--- Problem to work on ---
Find the word "frame" in the records and copy every line where it occurs.
===
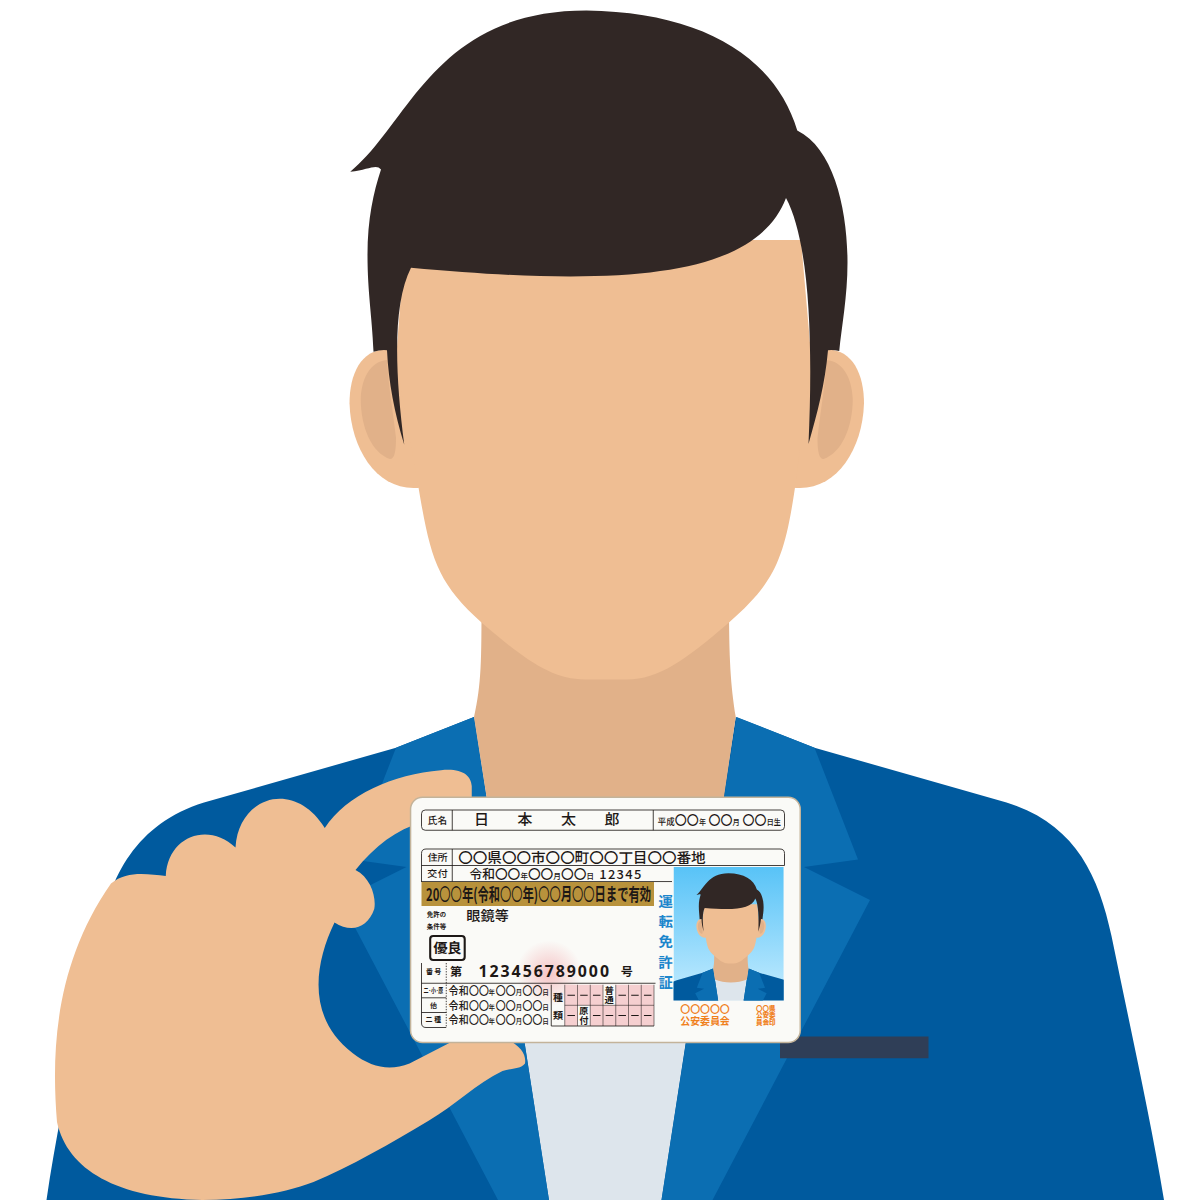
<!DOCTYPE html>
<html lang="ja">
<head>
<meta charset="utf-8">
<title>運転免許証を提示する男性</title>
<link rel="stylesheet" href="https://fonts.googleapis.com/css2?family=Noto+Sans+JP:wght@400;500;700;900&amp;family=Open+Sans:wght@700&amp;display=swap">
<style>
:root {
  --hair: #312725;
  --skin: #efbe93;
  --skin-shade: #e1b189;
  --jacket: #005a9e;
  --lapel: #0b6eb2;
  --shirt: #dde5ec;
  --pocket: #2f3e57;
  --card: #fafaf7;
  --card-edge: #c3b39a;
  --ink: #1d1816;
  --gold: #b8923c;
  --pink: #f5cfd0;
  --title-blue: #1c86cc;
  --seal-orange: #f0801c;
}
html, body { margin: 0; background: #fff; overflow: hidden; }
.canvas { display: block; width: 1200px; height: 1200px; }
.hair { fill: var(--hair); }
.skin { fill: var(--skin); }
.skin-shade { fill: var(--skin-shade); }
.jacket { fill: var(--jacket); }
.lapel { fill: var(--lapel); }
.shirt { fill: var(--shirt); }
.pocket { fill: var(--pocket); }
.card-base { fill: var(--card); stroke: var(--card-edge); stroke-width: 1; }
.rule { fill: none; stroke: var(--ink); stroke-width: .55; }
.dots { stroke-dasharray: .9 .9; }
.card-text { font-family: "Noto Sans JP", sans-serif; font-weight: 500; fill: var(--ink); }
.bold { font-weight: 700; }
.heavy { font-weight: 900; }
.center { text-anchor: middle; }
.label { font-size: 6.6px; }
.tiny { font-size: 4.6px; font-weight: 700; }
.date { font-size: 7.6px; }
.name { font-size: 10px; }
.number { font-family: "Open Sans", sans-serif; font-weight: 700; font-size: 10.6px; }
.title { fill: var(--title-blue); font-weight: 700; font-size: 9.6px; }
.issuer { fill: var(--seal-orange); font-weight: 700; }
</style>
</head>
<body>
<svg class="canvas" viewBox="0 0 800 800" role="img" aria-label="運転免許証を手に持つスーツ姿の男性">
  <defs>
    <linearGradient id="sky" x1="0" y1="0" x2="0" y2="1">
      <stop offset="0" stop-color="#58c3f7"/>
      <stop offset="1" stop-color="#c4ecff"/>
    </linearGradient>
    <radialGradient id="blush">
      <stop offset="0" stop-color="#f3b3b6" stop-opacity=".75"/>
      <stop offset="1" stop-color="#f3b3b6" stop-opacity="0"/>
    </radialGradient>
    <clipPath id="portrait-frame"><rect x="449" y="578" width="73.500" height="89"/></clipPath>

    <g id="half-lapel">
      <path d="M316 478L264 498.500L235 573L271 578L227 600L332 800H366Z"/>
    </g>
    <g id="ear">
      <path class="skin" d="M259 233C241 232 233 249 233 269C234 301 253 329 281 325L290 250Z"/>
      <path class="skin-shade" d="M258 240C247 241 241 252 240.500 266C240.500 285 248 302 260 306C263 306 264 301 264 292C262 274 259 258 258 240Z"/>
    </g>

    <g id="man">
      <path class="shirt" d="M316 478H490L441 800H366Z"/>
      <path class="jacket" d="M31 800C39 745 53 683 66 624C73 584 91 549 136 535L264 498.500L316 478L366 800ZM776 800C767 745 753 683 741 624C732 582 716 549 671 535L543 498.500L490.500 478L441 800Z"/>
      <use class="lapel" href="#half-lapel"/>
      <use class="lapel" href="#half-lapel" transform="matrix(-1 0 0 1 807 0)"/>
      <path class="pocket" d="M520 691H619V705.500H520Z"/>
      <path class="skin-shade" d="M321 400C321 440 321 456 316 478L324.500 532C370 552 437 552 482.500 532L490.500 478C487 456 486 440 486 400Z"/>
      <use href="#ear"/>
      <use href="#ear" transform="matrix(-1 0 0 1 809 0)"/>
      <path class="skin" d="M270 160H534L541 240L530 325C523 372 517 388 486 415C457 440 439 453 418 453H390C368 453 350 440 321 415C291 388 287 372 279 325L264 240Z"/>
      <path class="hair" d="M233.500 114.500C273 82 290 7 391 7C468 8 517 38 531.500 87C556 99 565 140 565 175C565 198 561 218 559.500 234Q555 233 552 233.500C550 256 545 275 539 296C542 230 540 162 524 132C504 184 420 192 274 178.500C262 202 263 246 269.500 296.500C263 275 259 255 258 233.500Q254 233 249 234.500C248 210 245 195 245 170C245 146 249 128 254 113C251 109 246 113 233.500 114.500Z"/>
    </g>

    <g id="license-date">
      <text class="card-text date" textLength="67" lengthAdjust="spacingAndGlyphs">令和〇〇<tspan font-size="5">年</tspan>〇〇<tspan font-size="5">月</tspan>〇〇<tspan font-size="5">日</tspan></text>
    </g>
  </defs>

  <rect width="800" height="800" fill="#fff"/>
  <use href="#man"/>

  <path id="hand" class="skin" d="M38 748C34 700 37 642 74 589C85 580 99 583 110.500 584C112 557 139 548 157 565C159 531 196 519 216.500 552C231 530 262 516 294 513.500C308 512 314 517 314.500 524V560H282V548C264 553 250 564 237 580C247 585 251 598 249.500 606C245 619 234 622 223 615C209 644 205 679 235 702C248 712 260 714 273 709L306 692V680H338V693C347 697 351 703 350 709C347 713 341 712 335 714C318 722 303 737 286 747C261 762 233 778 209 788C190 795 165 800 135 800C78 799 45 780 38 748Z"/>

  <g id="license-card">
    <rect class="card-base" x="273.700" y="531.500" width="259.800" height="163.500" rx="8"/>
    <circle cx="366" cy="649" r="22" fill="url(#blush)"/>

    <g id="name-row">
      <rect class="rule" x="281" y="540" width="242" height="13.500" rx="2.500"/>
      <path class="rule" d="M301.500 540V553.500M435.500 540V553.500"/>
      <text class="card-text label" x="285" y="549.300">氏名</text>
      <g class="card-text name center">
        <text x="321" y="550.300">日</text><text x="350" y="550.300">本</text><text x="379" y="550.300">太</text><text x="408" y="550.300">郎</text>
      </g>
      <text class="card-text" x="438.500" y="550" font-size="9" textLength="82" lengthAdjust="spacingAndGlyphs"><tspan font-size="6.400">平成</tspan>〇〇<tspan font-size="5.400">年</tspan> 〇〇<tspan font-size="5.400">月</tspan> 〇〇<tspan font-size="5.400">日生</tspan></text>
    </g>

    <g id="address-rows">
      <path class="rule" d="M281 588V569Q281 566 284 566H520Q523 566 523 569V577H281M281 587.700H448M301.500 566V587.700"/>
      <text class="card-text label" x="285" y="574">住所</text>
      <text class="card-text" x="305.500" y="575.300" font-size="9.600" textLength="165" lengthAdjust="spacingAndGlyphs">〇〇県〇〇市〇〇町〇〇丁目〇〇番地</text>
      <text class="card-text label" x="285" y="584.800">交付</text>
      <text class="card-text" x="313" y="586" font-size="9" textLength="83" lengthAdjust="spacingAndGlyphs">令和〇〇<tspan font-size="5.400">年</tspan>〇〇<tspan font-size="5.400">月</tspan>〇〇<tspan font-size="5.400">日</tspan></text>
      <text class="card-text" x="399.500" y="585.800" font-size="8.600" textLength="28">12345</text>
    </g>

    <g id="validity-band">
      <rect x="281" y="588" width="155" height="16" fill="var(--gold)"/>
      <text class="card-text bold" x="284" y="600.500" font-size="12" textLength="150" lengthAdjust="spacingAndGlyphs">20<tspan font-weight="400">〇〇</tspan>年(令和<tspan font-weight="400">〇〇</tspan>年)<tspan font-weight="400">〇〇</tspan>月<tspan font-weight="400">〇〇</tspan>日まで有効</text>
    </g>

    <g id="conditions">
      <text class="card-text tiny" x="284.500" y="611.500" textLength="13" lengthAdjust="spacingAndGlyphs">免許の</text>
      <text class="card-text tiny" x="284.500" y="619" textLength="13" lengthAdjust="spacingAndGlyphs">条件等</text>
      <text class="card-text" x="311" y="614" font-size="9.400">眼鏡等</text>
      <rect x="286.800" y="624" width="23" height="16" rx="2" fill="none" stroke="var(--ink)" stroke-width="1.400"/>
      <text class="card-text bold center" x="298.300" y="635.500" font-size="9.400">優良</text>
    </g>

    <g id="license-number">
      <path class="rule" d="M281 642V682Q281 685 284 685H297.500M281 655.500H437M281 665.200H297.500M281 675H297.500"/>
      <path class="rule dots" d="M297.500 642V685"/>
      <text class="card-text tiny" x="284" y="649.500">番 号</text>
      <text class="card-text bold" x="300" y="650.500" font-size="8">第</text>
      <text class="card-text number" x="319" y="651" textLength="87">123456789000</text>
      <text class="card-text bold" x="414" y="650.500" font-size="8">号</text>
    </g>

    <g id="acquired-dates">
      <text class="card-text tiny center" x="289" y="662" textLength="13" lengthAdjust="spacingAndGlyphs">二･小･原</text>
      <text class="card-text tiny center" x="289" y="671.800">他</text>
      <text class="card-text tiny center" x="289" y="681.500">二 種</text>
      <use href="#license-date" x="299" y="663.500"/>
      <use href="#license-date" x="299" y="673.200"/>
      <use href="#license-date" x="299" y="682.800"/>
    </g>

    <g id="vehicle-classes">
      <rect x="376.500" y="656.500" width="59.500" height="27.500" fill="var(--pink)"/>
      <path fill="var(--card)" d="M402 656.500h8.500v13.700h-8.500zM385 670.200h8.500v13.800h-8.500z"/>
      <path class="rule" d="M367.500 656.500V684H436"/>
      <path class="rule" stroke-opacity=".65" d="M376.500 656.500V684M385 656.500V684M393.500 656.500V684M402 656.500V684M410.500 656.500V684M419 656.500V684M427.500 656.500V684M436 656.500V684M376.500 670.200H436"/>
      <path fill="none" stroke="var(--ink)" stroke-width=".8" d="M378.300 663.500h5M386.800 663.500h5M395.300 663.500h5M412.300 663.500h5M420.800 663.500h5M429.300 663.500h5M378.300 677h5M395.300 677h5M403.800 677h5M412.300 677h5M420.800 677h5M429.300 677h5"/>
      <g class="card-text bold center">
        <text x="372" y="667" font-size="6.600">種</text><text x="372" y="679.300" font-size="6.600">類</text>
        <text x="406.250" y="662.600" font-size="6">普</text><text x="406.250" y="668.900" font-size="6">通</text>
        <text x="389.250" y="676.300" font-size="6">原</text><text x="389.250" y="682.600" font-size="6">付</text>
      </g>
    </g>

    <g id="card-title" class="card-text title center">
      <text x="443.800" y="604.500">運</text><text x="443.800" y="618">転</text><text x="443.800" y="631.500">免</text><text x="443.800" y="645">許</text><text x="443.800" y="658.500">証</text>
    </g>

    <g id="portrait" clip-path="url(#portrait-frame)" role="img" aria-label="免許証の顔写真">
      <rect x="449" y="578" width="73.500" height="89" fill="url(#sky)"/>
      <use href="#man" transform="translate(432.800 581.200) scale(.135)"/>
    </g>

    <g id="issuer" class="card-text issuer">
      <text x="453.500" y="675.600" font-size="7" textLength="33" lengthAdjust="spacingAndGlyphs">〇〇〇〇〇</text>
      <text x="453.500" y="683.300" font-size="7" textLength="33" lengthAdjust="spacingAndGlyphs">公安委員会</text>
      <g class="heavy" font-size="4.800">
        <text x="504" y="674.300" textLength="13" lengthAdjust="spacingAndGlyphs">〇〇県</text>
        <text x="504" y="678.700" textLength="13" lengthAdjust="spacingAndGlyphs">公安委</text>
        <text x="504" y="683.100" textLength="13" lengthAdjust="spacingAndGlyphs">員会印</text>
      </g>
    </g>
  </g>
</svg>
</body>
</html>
===
--- Response to the task ---
    <clipPath id="portrait-frame"><rect x="449" y="578" width="73.500" height="89"/></clipPath>
    <g id="portrait" clip-path="url(#portrait-frame)" role="img" aria-label="免許証の顔写真">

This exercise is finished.